I certainly could do that. It would drive me toward more crowded fields, particularly development. But competing with lots of other really smart people is playing life on hard mode.

I think because of “career capital” concerns, even if only development has value,, it’s possible that being successful in another position for 3-5 years will make you much more effective and you can circle back. Or maybe you will develop unique insight or connections or access to policy that lets you have influence or support development in some other way. Or maybe your skills will stop WW3. 

Overall, it seems implausible that you can be certain you have to choose development now to maximize impact (unless my knowledge or guess is terrible, please correct me). 

I think the above advice is generic—you may already know this if you made an EA forum post. If I am wrong, please just correct me and I hope someone else does too.

Usually what I say is right or something (?) but this is EA and I just got heavily corrected by Linch on what I thought was a plausible idea.
 

Edit: Eh, I saw you posted several times, read 80k hours, etc. I’m pretty sure my message is just noise. Please review and let me know if you think I am wrong, I am interested in learning from you.

Usually what I say is right or something (?) but this is EA and I just got heavily corrected by Linch on what I thought was a plausible idea.

To be clear, I still think what you said there was plausible. I genuinely meant my correction as limited to that subpoint rather than about your comment overall. 

Thanks for the comment, I'm just talking through things and appreciate the feedback.

In EA speak, I think “career capital” should be your goal. As an early grad, your PhD and skills have low direct value. You should choose either a personally interesting or high status/opportunity position.

I actually disagree with this. Firstly, those are actually pretty good skills. But secondly, I don't think PhD's have low direct value. Obviously most people's PhD's have 0 direct value, but that's because people don't select their areas strategically at all.

There's a two-way matching problem here. I would like to exchange a detailed study done well on an issue for a career. And lots of institutions would like to hire someone who has studied their issues for the information and for the signalling value (only a good hire could understand the issue so well). I've already done this with my first paper that got me the consulting gig.

The thing is, few industries are going out looking for PhD students. The WB does, but the CIA, State Department, political risk consultants, none of them are doing that. So you need to input the effort to solve the two-way matching problem by finding them and credibly signaling your value. That's not something most PhD students do at all. But I live in DC, and I'm good at networking so I can do that.

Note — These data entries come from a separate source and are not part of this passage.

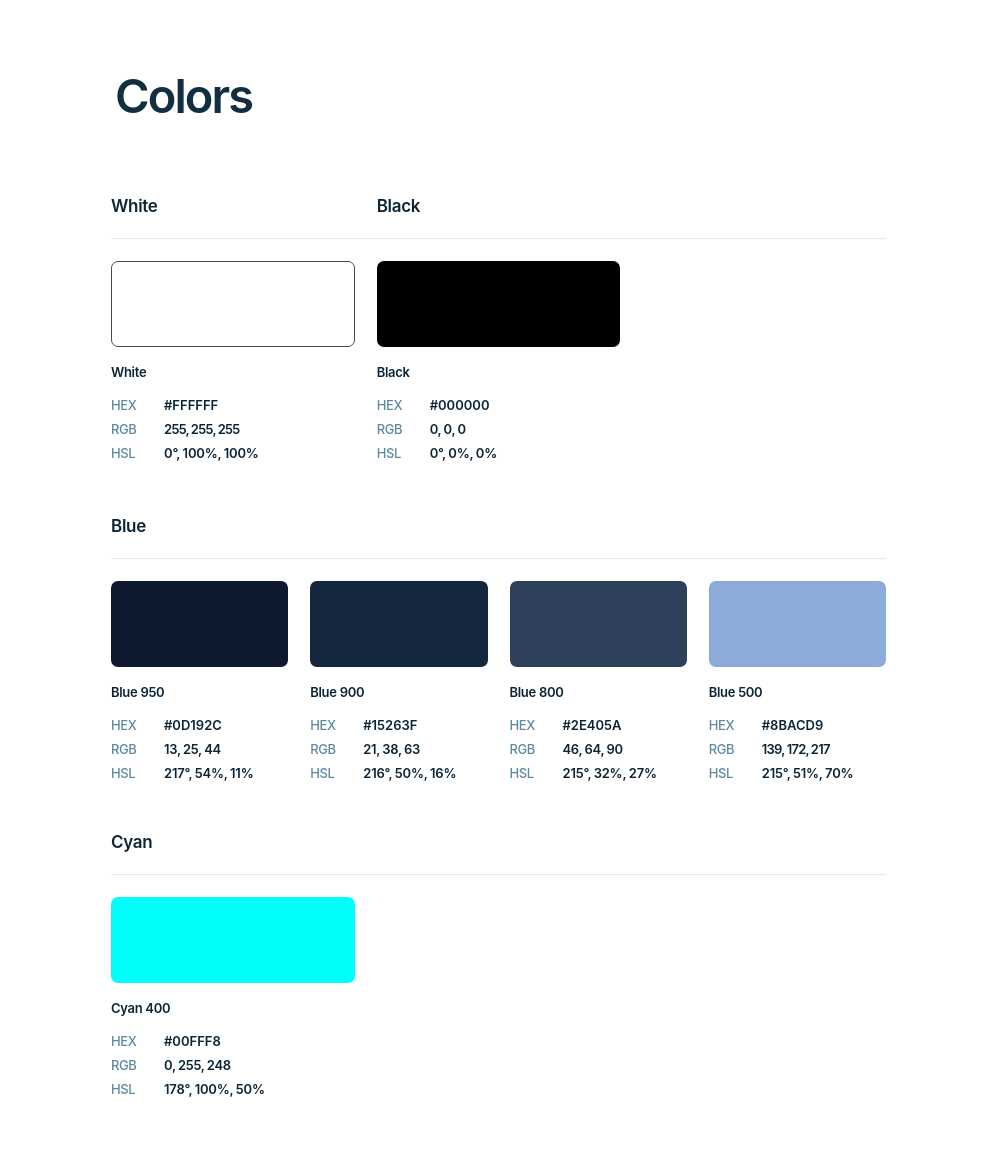
<!DOCTYPE html>
<html lang="en">
<head>
<meta charset="utf-8">
<title>Colors</title>
<style>
:root {
  --page: #ffffff;
  --heading: #122f42;
  --ink: #0b2537;
  --label: #5c8aa1;
  --rule: #e6e9ea;
  --outline: #4b4b4b;
  --white: #ffffff;
  --black: #000000;
  --blue-950: #0d192c;
  --blue-900: #15263f;
  --blue-800: #2e405a;
  --blue-500: #8bacd9;
  --cyan-400: #00fffb;
}
* { box-sizing: border-box; margin: 0; padding: 0; }
html, body { width: 997px; height: 1152px; overflow: hidden; background: var(--page); }
body { font-family: Inter, "Open Sans", sans-serif; font-weight: 600; color: var(--ink); }
main { padding: 0 111px; }
h1 { height: 186px; padding: 66px 0 0 4px; font-size: 47px; line-height: 60px; font-weight: 600; letter-spacing: -1.9px; color: var(--heading); }
.group { margin-bottom: 41px; }
.group.blue { margin-bottom: 37px; }
.columns { display: grid; grid-template-columns: repeat(3, 1fr); column-gap: 22px; }
.columns.four { grid-template-columns: repeat(4, 1fr); }
.titles { padding-bottom: 12px; border-bottom: 1px solid var(--rule); margin-bottom: 22px; }
h2 { font-size: 17px; line-height: 40px; font-weight: 600; letter-spacing: -0.3px; }
.swatch { height: 86px; border-radius: 7px; margin-bottom: 13px; background: var(--fill); }
.swatch.outlined { border: 1px solid var(--outline); }
h3 { font-size: 13px; line-height: 24px; font-weight: 600; letter-spacing: -0.3px; margin-bottom: 9px; white-space: nowrap; }
.values { display: grid; grid-template-columns: 53px 1fr; font-size: 13px; line-height: 24px; white-space: nowrap; }
dt { color: var(--label); font-weight: 500; letter-spacing: -0.4px; }
.rgb { letter-spacing: -0.3px; word-spacing: -0.5px; }
.rgb.tight { letter-spacing: -0.7px; }
.hsl { letter-spacing: -0.2px; word-spacing: -0.5px; }
</style>
</head>
<body>
<main>
  <h1>Colors</h1>

  <section class="group neutral">
    <div class="columns titles"><h2>White</h2><h2>Black</h2></div>
    <div class="columns">
      <article>
        <div class="swatch outlined" style="--fill: var(--white)"></div>
        <h3>White</h3>
        <dl class="values">
          <dt>HEX</dt><dd>#FFFFFF</dd>
          <dt>RGB</dt><dd class="rgb tight">255, 255, 255</dd>
          <dt>HSL</dt><dd class="hsl">0°, 100%, 100%</dd>
        </dl>
      </article>
      <article>
        <div class="swatch" style="--fill: var(--black)"></div>
        <h3>Black</h3>
        <dl class="values">
          <dt>HEX</dt><dd>#000000</dd>
          <dt>RGB</dt><dd class="rgb">0, 0, 0</dd>
          <dt>HSL</dt><dd class="hsl">0°, 0%, 0%</dd>
        </dl>
      </article>
    </div>
  </section>

  <section class="group blue">
    <div class="columns titles"><h2>Blue</h2></div>
    <div class="columns four">
      <article>
        <div class="swatch" style="--fill: var(--blue-950)"></div>
        <h3>Blue 950</h3>
        <dl class="values">
          <dt>HEX</dt><dd>#0D192C</dd>
          <dt>RGB</dt><dd class="rgb">13, 25, 44</dd>
          <dt>HSL</dt><dd class="hsl">217°, 54%, 11%</dd>
        </dl>
      </article>
      <article>
        <div class="swatch" style="--fill: var(--blue-900)"></div>
        <h3>Blue 900</h3>
        <dl class="values">
          <dt>HEX</dt><dd>#15263F</dd>
          <dt>RGB</dt><dd class="rgb">21, 38, 63</dd>
          <dt>HSL</dt><dd class="hsl">216°, 50%, 16%</dd>
        </dl>
      </article>
      <article>
        <div class="swatch" style="--fill: var(--blue-800)"></div>
        <h3>Blue 800</h3>
        <dl class="values">
          <dt>HEX</dt><dd>#2E405A</dd>
          <dt>RGB</dt><dd class="rgb">46, 64, 90</dd>
          <dt>HSL</dt><dd class="hsl">215°, 32%, 27%</dd>
        </dl>
      </article>
      <article>
        <div class="swatch" style="--fill: var(--blue-500)"></div>
        <h3>Blue 500</h3>
        <dl class="values">
          <dt>HEX</dt><dd>#8BACD9</dd>
          <dt>RGB</dt><dd class="rgb tight">139, 172, 217</dd>
          <dt>HSL</dt><dd class="hsl">215°, 51%, 70%</dd>
        </dl>
      </article>
    </div>
  </section>

  <section class="group cyan">
    <div class="columns titles"><h2>Cyan</h2></div>
    <div class="columns">
      <article>
        <div class="swatch" style="--fill: var(--cyan-400)"></div>
        <h3>Cyan 400</h3>
        <dl class="values">
          <dt>HEX</dt><dd>#00FFF8</dd>
          <dt>RGB</dt><dd class="rgb">0, 255, 248</dd>
          <dt>HSL</dt><dd class="hsl">178°, 100%, 50%</dd>
        </dl>
      </article>
    </div>
  </section>
</main>
</body>
</html>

Additionally, everyone is seeking "career capital". The hunt for "career capital" is super crowded and exhausting. Trying to actually do things is easier.

I actually disagree with this...I don't think PhD's have low direct value. Obviously most people's PhD's have 0 direct value, but that's because people don't select their areas strategically at all.

And lots of institutions would like to hire someone who has studied their issues for the information and for the signalling value (only a good hire could understand the issue so well). I've already done this with my first paper that got me the consulting gig.

 

 I meant to say that new PhDs have low direct value, not that PhDs have low direct value. 

Additionally, everyone is seeking "career capital". The hunt for "career capital" is super crowded and exhausting. Trying to actually do things is easier.

I think I may have used career capital wrong? I guess I just meant ability in "getting good", this usually comes from experience?
 

The other thing to note is that Rethink Priorities and other EA research nonprofits may benefit from someone of your skillsets, though of course you may not like or want to work at those places and also hiring is stochastic and you may not be hired by them.